Shop Mobile More Submit  Join Login
The goal of this page is to tell you a little more on what palomino horses are :)

Official standards
A palomino's coat must be golden or be no more than three shades lighter or darker than a freshly minted penny. The mane and tail are to be white with less than 10% of other colours. "White markings are permitted on the legs, but must not extend beyond the knees or hocks. A small amount of white is also permitted on the face" (Wikipedia). The skin is gray, black, brown or motley without underlying pink skin or spots, except on the face or legs. The eyes are black, hazel, or brown. The qualification is based only on the colour ; the breed can be anything. Some breeds, like haflingers, are not palomino but chestnut with light mane and tail ; they don't have the gene that makes a proper palomino horse.

History and origin
As for most colour breeds, the palomino's origin is unclear. "It is believed that the Palomino horse existed in China, although they were introduced to the US from Spain where their colouring was popular and their breeding was encouraged by Queen Isabella." (Equine World UK) The first associations arose in the United States, and it is the only country to recognize it as an official breed. Generally, palominos are symbols of the Sun in some cultures, a sign of God in others, and they are found all around History, scattered here and there but definitely present. It is likely that the colour is as old as the horse kind itself.
Nowadays, palominos in general are seen not as rarely as one could have thought. They are particularly sought for parades and competitions, as their colour stands out a lot of the usual chestnuts and bays.
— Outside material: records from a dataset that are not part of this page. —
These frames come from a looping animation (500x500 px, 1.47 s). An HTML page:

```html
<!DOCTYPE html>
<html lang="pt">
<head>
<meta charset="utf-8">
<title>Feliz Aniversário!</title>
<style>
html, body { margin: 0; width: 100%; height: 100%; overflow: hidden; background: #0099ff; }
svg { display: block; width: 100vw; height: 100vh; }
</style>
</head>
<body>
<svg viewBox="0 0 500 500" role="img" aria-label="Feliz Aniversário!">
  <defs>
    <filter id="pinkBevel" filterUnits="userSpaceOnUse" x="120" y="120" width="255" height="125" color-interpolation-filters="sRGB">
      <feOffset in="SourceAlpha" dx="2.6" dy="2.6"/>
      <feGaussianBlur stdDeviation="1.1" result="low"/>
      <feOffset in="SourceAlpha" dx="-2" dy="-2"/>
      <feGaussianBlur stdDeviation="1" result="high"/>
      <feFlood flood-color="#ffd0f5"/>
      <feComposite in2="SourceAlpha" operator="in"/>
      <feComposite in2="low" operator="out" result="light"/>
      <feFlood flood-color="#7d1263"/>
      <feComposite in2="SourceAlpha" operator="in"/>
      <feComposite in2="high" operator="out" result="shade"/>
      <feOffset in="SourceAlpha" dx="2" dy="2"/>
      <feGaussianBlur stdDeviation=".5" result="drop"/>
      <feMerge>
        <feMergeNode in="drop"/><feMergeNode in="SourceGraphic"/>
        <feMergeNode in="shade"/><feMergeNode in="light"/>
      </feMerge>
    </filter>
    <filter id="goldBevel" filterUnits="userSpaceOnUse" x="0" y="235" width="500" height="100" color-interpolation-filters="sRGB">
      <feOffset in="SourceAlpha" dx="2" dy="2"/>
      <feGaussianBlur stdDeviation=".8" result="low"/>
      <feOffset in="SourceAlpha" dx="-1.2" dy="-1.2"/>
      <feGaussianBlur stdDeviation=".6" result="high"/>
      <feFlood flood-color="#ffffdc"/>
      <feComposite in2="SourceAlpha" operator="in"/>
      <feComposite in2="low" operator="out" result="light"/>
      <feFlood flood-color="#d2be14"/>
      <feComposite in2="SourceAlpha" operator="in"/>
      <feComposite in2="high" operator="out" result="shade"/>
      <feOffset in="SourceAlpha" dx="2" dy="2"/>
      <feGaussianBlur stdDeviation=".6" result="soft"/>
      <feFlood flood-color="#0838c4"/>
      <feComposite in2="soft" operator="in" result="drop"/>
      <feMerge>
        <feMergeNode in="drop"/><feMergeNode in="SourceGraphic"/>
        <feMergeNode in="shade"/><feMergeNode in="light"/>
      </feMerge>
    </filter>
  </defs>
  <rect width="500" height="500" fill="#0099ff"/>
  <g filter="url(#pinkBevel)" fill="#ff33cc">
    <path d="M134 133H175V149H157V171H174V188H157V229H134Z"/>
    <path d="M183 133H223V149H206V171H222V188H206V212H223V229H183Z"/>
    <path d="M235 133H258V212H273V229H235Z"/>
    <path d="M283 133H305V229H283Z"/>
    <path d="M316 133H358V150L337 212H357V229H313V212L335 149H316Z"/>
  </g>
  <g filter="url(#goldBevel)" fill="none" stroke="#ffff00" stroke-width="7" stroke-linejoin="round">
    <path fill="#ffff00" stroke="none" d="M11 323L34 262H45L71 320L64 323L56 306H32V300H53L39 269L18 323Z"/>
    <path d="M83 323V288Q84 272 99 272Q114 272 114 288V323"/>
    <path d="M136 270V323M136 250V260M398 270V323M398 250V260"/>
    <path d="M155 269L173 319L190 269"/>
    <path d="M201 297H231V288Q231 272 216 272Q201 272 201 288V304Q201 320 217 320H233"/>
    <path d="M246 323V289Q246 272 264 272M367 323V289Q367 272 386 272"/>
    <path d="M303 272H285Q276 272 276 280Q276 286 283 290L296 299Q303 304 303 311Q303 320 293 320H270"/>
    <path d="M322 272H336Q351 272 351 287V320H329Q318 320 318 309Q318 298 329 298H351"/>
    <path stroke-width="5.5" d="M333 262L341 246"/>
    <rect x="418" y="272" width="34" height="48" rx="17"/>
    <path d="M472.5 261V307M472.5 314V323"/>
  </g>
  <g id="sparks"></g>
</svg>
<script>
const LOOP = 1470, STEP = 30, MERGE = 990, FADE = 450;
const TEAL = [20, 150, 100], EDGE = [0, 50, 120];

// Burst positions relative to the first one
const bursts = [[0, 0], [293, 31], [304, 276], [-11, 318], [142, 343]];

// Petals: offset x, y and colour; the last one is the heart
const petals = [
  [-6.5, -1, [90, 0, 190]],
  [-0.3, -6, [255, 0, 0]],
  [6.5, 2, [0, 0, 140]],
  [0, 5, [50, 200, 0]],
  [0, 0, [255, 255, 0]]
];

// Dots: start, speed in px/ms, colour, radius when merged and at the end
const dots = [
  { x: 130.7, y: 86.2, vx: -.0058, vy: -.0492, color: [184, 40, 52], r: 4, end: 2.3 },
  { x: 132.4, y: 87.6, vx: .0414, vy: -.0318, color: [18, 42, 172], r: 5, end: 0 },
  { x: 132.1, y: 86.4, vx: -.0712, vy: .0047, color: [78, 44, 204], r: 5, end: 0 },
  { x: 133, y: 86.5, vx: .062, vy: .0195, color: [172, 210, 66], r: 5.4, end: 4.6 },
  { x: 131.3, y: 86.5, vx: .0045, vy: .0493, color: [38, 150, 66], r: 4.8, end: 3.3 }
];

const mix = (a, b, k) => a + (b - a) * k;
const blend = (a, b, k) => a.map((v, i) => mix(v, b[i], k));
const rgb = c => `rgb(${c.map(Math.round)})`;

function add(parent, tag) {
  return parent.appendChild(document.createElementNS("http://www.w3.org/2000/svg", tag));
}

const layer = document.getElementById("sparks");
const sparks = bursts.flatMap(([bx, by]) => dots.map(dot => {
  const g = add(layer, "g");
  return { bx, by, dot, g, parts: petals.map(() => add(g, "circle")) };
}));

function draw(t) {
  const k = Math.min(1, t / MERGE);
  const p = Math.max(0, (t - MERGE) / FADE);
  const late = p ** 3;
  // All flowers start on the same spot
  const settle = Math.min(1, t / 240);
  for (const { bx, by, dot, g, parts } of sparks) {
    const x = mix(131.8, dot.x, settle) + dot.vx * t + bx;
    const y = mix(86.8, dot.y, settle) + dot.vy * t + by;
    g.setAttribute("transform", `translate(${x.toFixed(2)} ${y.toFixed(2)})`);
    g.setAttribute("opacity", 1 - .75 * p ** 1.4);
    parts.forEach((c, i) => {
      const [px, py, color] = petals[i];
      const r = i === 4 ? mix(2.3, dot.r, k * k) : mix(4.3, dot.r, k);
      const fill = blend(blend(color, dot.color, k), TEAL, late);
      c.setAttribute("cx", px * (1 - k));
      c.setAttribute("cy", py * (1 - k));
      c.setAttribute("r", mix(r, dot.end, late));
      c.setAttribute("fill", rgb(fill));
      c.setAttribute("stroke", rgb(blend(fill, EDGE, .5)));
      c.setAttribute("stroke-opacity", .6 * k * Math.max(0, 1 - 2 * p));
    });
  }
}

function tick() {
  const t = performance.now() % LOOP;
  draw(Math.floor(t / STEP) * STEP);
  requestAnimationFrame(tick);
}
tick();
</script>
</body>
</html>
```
Most modern associations are fighting to make the palomino a worldwide breed, but unfortunately, to be recognized as such, two horses of the same characteristics have to be able to produce a foal bearing them. If two palominos were to mate, the odds are extremely strong that the offspring will be a cremello. The best match found has been to cross a chestnut and a palomino, but there is still fifty percent chances to fail.


Color variations :


Recent Journal Entries

Journal Writers